In the Washington Post, Rick Maese highlighted Europe’s use of home advantage. “For three days, the Europeans treated the road-weary Americans like unwanted house guests, eager to be done with them as soon as possible. They had no problem reinforcing the biggest Ryder Cup truth of them all: There is simply no place like home.”
As for the American team, “very little went right.” Hamilton and Schlabach say that “[Zach] Johnson’s captaincy won’t be remembered fondly, but he can’t take all the blame for another American failure across the pond. Spieth couldn’t hit a ball straight. World No. 1 golfer Scottie Scheffler and Xander Schauffele couldn’t make a putt. Scheffler, Spieth and Collin Morikawa have combined to win six major championships.

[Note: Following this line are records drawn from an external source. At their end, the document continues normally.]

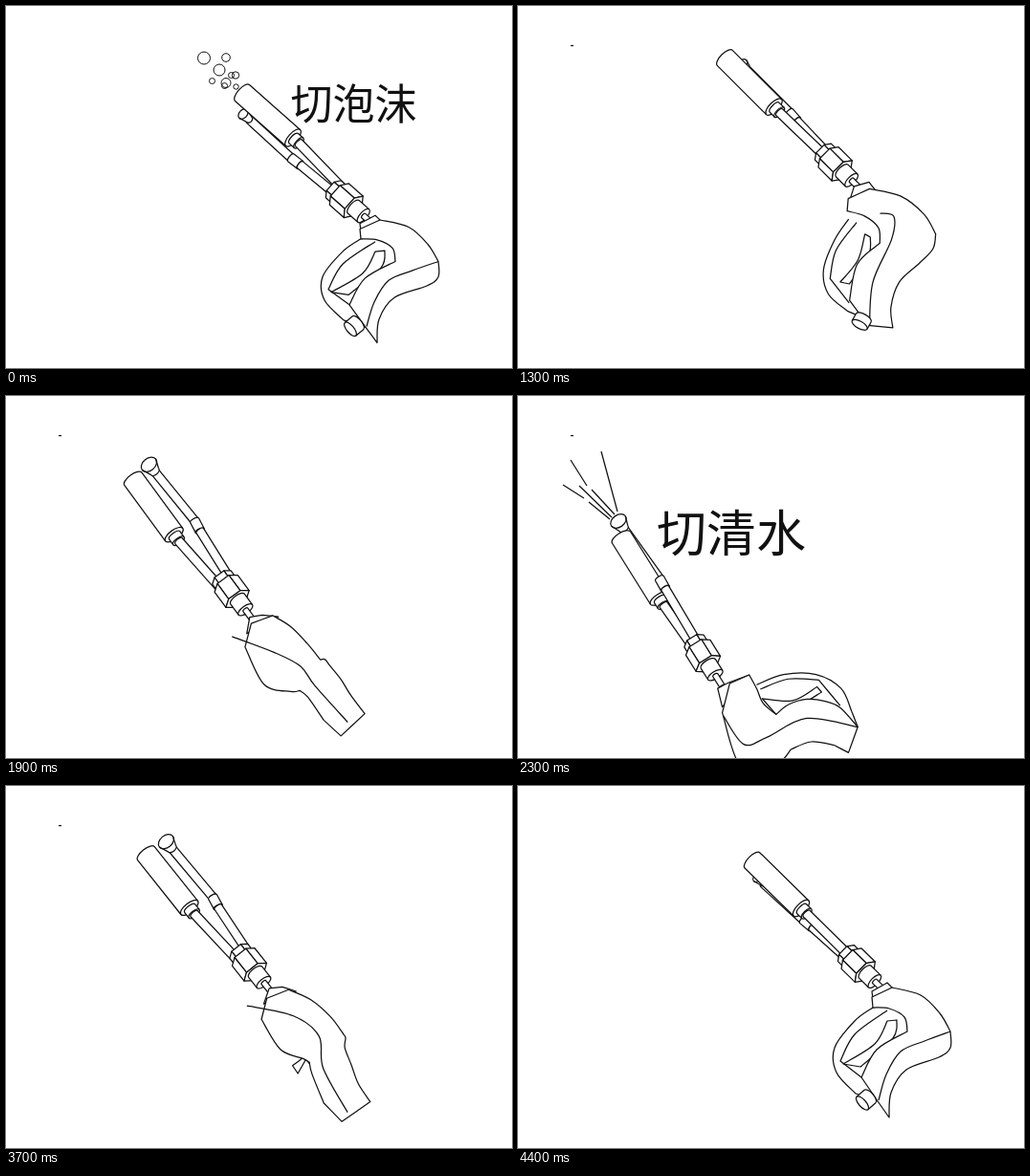
Write an HTML page that moves like this. It is 529 px wide and 379 px high and loops after 4600 ms.

```html
<!DOCTYPE html>
<html lang="zh">
<head>
<meta charset="utf-8">
<style>
html, body { margin: 0; width: 100%; height: 100%; overflow: hidden; background: #fff; }
svg { display: block; width: 529px; height: 379px; }
path, circle { fill: #fff; stroke: #111; stroke-width: 1.25; stroke-linejoin: round; }
.line { fill: none; }
circle { fill: none; stroke-width: 1; }
text { font-family: "Noto Sans CJK SC", "Noto Sans CJK", sans-serif; fill: #111; }
</style>
</head>
<body>
<svg id="stage" viewBox="0 0 529 379"></svg>
<script>
// Barrel: start and end of the wide tube, nozzle, pipe joint, nut, nozzle radius.
// Handle: key points of smooth curves; a slash marks a corner.
const right = {
  barrel: '245 78 296 128 250 96 298 140 355 187 5',
  box: '372 232/370 215/386 206/391 211',
  loop: '371 232 352 246 331 274 333 300 353 322/376 330',
  window: '386 235 352 260 337 288/359 305',
  trigger: '340 291/373 270 386 246/396 245/392 264 358 294',
  body: '370 221/391 211/421 219 441 238 452 257/452 274 440 284 406 297 390 321 388 347/376 330/359 305/375 276 407 257/404 242 388 233 371 232',
  edge: '452 257 425 267 400 278 385 302 377 329',
  knob: '368 325 360 332'
};
const middle = {
  barrel: '188 48 238 101 212 46 262 100 303 160 8',
  box: '318 198/326 183/341 181/350 190',
  loop: '321 224 313 248 312 278 321 302 340 318/350 325',
  window: '325 228 316 256 319 284/338 315',
  trigger: '327 289/338 268 344 240/347 246/344 265 332 292',
  body: '318 198/341 188/372 196 398 215 411 236/408 248 396 264 387 286 385 312 391 331/358 340/338 315/338 275 352 254/350 240 334 227 315 214',
  edge: '318 203 358 205 372 234 356 285 361 339',
  knob: '356 328 355 335'
};
const left = {
  barrel: '106 132 143 194 109 113 154 172 196 252 9',
  box: '214 306/209 286/221 281/243 275',
  loop: '251 286 280 278 315 281 342 298 353 322/360 340',
  window: '255 291 285 283 318 287/341 316',
  trigger: '257 301/290 306 316 294/321 300/295 313 272 319',
  body: '222 282/243 275/251 290 258 306 272 319/285 310 305 306 325 310 341 318 360 340/350 366/335 357/310 351 288 357/272 371 234 370 214 312',
  edge: '215 315 237 347 262 342 305 326 360 340',
  knob: '348 334 352 335'
};

const numbers = s => s.split(/[ /]/).map(Number);
const mapParts = (pose, f) => Object.fromEntries(Object.keys(pose).map(name => [name, f(name)]));

// A held pose: its own barrel, with the handle slightly tilted
const tilt = (pose, barrel, f) => ({
  ...mapParts(pose, name => pose[name].replace(/(\d+) (\d+)/g, (_, x, y) => f(+x, +y).join(' '))),
  barrel
});
const foam = tilt(right, '247 91 300 138 248 113 298 159 355 203 6', (x, y) => [x, y * 0.945 + 24.6]);
const water = tilt(left, '108 148 148 212 105 131 148 191 193 271 9', (x, y) => [x * 0.97 + 6, y - x * 0.09 + 38.9]);

// Swing: a quadratic through right (0), middle (4) and left (10)
function swing(i) {
  const w = [(i - 4) * (i - 10) / 40, i * (i - 10) / -24, i * (i - 4) / 60];
  return mapParts(right, name => {
    const b = numbers(middle[name]), c = numbers(left[name]);
    let n = 0;
    return right[name].replace(/\d+/g, a => (a * w[0] + b[n] * w[1] + c[n++] * w[2]).toFixed(2));
  });
}

const path = (d, cls = '') => `<path class="${cls}" d="${d}"/>`;
const pairs = a => Array.from({ length: a.length / 2 }, (_, i) => [a[2 * i], a[2 * i + 1]]);
const angle = (p, q) => Math.atan2(q[1] - p[1], q[0] - p[0]);
const move = (p, a, d) => [p[0] + Math.cos(a) * d, p[1] + Math.sin(a) * d];
const toward = (p, q, d) => move(p, angle(p, q), d);

// Catmull-Rom through each run between corners
function curve(s) {
  let last, d = '';
  for (const run of s.split('/')) {
    const p = pairs(numbers(run));
    if (last) p.unshift(last);
    else d = 'M' + p[0];
    for (let i = 0; i < p.length - 1; i++) {
      const a = p[i - 1] || p[i], b = p[i], c = p[i + 1], e = p[i + 2] || c;
      d += `C${b.map((v, k) => v + (c[k] - a[k]) / 6)} ${c.map((v, k) => v - (e[k] - b[k]) / 6)} ${c}`;
    }
    last = p[p.length - 1];
  }
  return d;
}

// Cylinder from p to q; its end at q is open to view
function tube(p, q, r, end = r, k = 0.42) {
  const a = angle(p, q), side = a + Math.PI / 2;
  const arc = (r, to) => `A${r * k} ${r} ${a * 180 / Math.PI} 0 1 ${to}`;
  const p1 = move(p, side, r), p2 = move(p, side, -r), q1 = move(q, side, end), q2 = move(q, side, -end);
  return path(`M${p1}${arc(r, p2)}L${q2}${arc(end, q1)}Z`) + path(`M${q1}${arc(end, q2)}`, 'line');
}

// Hexagonal drum around the same kind of axis
function drum(p, q, r) {
  const a = angle(p, q);
  const corner = (c, j) => move(move(c, a, r * 0.42 * Math.sin(j * Math.PI / 3)), a + Math.PI / 2, r * Math.cos(j * Math.PI / 3));
  const ring = [0, 1, 2, 3, 4, 5];
  const sides = ring.slice(3).map(j => path(`M${corner(p, j)}L${corner(p, j + 1)}L${corner(q, j + 1)}L${corner(q, j)}Z`));
  return sides.join('') + path('M' + ring.map(j => corner(q, j)).join('L') + 'Z');
}

function barrelParts(s) {
  const v = numbers(s), [tip, end, nozzle, joint, nut] = pairs(v.slice(0, 10)), r = v[10];
  const a = angle(tip, end), at = d => move(nut, a, d);
  // where a pipe enters the nut: half its own distance from the axis
  const entry = p => {
    const side = a + Math.PI / 2;
    const off = (p[0] - nut[0]) * Math.cos(side) + (p[1] - nut[1]) * Math.sin(side);
    return move(nut, side, off / 2);
  };
  const collar = move(end, a, 8), bend = toward(joint, nut, 12), neck = toward(nozzle, joint, 9);
  return {
    wide: tube(tip, end, 11.3) + tube(move(end, a, 1), collar, 7) + tube(collar, entry(collar), 4.8),
    upper: tube(neck, joint, 4.5) + tube(neck, nozzle, r * 0.6, r, 0.7),
    lower: tube(joint, bend, 5) + tube(bend, entry(bend), 4.5),
    nut: drum(at(-17), at(-8), 12) + drum(at(-9), at(11), 15) + tube(at(11), at(25), 9) + tube(at(25), at(39), 3)
  };
}

// order: thin pipe 'behind' or 'front' of the wide tube, or 'split' around it
function gun(pose, order, knobFront) {
  const b = barrelParts(pose.barrel);
  const pipes = {
    behind: b.upper + b.lower + b.wide,
    front: b.wide + b.upper + b.lower,
    split: b.upper + b.wide + b.lower
  };
  const knob = tube(...pairs(numbers(pose.knob)), 9);
  const solid = name => path(curve(pose[name]) + 'Z');
  return pipes[order] + b.nut + solid('box') + (knobFront ? '' : knob) +
    path(curve(pose.loop)) + solid('trigger') + path(curve(pose.window), 'line') +
    solid('body') + path(curve(pose.edge), 'line') + (knobFront ? knob : '');
}

const label = (x, y, size, s) => `<text x="${x}" y="${y}" font-size="${size}">${s}</text>`;
const bubbles = [[207, 54.5, 6.5], [230, 54, 4.3], [223, 67, 6], [215.5, 78.5, 3], [235.5, 72.5, 3],
  [240, 72.5, 3.7], [230, 80.5, 5], [228.5, 83.5, 3], [240.5, 84.5, 2.7]]
  .map(([x, y, r]) => `<circle cx="${x}" cy="${y}" r="${r}"/>`).join('');
const spray = path('M87 58L104 121M55 67L72 94M77 98L101 124M47 93L69 107M74 111L96 129M64 94L98 127', 'line');
const speck = path('M55 41.5H58', 'line');

const scenes = Array.from({ length: 11 }, (_, i) =>
  gun(swing(i), i < 6 ? 'behind' : 'front', i < 3) + (i > 1 ? speck : ''));
scenes.push(gun(foam, 'behind', true) + bubbles + label(297.5, 118.5, 44, '切泡沫'));
scenes.push(spray + gun(water, 'split', false) + speck + label(145, 163, 52, '切清水'));

const stage = document.getElementById('stage');
stage.innerHTML = scenes.map(s => `<g visibility="hidden">${s}</g>`).join('');
const groups = [...stage.children];

function sceneAt(t) {
  if (t < 1000) return 11;
  if (t < 1200) return 0;
  if (t < 2300) return Math.min(10, 1 + Math.floor((t - 1200) / 100));
  if (t < 3300) return 12;
  if (t < 3500) return 10;
  return Math.max(0, 9 - Math.floor((t - 3500) / 100));
}

let shown = -1;
const start = performance.now();
function draw() {
  const next = sceneAt((performance.now() - start) % 4600);
  if (next !== shown) {
    groups.forEach((g, i) => g.setAttribute('visibility', i === next ? 'visible' : 'hidden'));
    shown = next;
  }
  requestAnimationFrame(draw);
}
draw();
</script>
</body>
</html>
```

They combined to win one match at Marco Simone Golf & Country Club”.
Maese believed USA’s campaign was doomed almost as soon as it started.
“Europe won the Ryder Cup … thanks in large part to a blazing fast start that plunged the United States into a deep hole before the Americans had barely stuck a tee in the ground,” he wrote.
But for all the debate over whether Patrick Cantlay’s lack of headwear was a symbol of internal dissent in the US team, Golfweek’s Eamon Lynch believed the real problems lie elsewhere.
“In Rome, the US team … traded acrimony for apathy, delivering a performance more befitting the last morning of a buddies’ trip to Myrtle Beach, without the redeeming excuse of thundering hangovers that would at least suggest fun was had along the way,” he wrote.